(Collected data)
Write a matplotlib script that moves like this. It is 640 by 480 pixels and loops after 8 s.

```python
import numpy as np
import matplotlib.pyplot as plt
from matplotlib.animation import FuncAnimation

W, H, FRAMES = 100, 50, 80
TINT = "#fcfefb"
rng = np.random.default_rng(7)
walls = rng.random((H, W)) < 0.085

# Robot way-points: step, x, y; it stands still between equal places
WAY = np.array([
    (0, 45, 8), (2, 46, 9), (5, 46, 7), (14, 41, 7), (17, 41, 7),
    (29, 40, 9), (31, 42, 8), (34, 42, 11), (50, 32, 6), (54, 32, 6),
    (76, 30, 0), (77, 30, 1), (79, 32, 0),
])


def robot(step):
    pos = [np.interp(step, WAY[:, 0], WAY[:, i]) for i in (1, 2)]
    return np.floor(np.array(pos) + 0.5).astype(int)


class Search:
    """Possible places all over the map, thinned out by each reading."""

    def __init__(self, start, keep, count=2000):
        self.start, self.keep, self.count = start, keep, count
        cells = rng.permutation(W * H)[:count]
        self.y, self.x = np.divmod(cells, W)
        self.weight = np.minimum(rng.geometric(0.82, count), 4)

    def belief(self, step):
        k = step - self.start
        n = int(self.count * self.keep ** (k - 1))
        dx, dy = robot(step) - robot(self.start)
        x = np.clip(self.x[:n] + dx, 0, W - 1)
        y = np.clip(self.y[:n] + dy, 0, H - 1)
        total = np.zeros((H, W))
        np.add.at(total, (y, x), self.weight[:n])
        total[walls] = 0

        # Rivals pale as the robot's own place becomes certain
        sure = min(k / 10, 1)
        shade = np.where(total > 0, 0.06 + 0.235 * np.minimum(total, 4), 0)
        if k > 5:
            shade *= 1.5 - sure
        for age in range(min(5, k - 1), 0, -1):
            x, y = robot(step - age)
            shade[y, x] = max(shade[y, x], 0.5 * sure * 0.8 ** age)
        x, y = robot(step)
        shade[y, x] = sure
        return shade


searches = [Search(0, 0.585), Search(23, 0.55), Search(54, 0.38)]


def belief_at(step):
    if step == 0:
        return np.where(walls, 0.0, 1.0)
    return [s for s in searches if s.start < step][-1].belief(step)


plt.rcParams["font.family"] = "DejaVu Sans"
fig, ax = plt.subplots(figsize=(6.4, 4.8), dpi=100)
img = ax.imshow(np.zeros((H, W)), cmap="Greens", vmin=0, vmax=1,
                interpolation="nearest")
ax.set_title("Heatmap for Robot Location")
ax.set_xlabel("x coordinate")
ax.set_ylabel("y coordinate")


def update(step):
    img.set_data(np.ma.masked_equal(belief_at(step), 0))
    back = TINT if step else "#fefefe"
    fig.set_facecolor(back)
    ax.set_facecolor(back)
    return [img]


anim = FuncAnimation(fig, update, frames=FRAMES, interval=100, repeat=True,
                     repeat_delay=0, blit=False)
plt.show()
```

- What to do -
In full and word for word, set down the records shown above.

- Answer for this exercise -
Write a matplotlib script that moves like this. It is 640 by 480 pixels and loops after 8 s.

```python
import numpy as np
import matplotlib.pyplot as plt
from matplotlib.animation import FuncAnimation

W, H, FRAMES = 100, 50, 80
TINT = "#fcfefb"
rng = np.random.default_rng(7)
walls = rng.random((H, W)) < 0.085

# Robot way-points: step, x, y; it stands still between equal places
WAY = np.array([
    (0, 45, 8), (2, 46, 9), (5, 46, 7), (14, 41, 7), (17, 41, 7),
    (29, 40, 9), (31, 42, 8), (34, 42, 11), (50, 32, 6), (54, 32, 6),
    (76, 30, 0), (77, 30, 1), (79, 32, 0),
])


def robot(step):
    pos = [np.interp(step, WAY[:, 0], WAY[:, i]) for i in (1, 2)]
    return np.floor(np.array(pos) + 0.5).astype(int)


class Search:
    """Possible places all over the map, thinned out by each reading."""

    def __init__(self, start, keep, count=2000):
        self.start, self.keep, self.count = start, keep, count
        cells = rng.permutation(W * H)[:count]
        self.y, self.x = np.divmod(cells, W)
        self.weight = np.minimum(rng.geometric(0.82, count), 4)

    def belief(self, step):
        k = step - self.start
        n = int(self.count * self.keep ** (k - 1))
        dx, dy = robot(step) - robot(self.start)
        x = np.clip(self.x[:n] + dx, 0, W - 1)
        y = np.clip(self.y[:n] + dy, 0, H - 1)
        total = np.zeros((H, W))
        np.add.at(total, (y, x), self.weight[:n])
        total[walls] = 0

        # Rivals pale as the robot's own place becomes certain
        sure = min(k / 10, 1)
        shade = np.where(total > 0, 0.06 + 0.235 * np.minimum(total, 4), 0)
        if k > 5:
            shade *= 1.5 - sure
        for age in range(min(5, k - 1), 0, -1):
            x, y = robot(step - age)
            shade[y, x] = max(shade[y, x], 0.5 * sure * 0.8 ** age)
        x, y = robot(step)
        shade[y, x] = sure
        return shade


searches = [Search(0, 0.585), Search(23, 0.55), Search(54, 0.38)]


def belief_at(step):
    if step == 0:
        return np.where(walls, 0.0, 1.0)
    return [s for s in searches if s.start < step][-1].belief(step)


plt.rcParams["font.family"] = "DejaVu Sans"
fig, ax = plt.subplots(figsize=(6.4, 4.8), dpi=100)
img = ax.imshow(np.zeros((H, W)), cmap="Greens", vmin=0, vmax=1,
                interpolation="nearest")
ax.set_title("Heatmap for Robot Location")
ax.set_xlabel("x coordinate")
ax.set_ylabel("y coordinate")


def update(step):
    img.set_data(np.ma.masked_equal(belief_at(step), 0))
    back = TINT if step else "#fefefe"
    fig.set_facecolor(back)
    ax.set_facecolor(back)
    return [img]


anim = FuncAnimation(fig, update, frames=FRAMES, interval=100, repeat=True,
                     repeat_delay=0, blit=False)
plt.show()
```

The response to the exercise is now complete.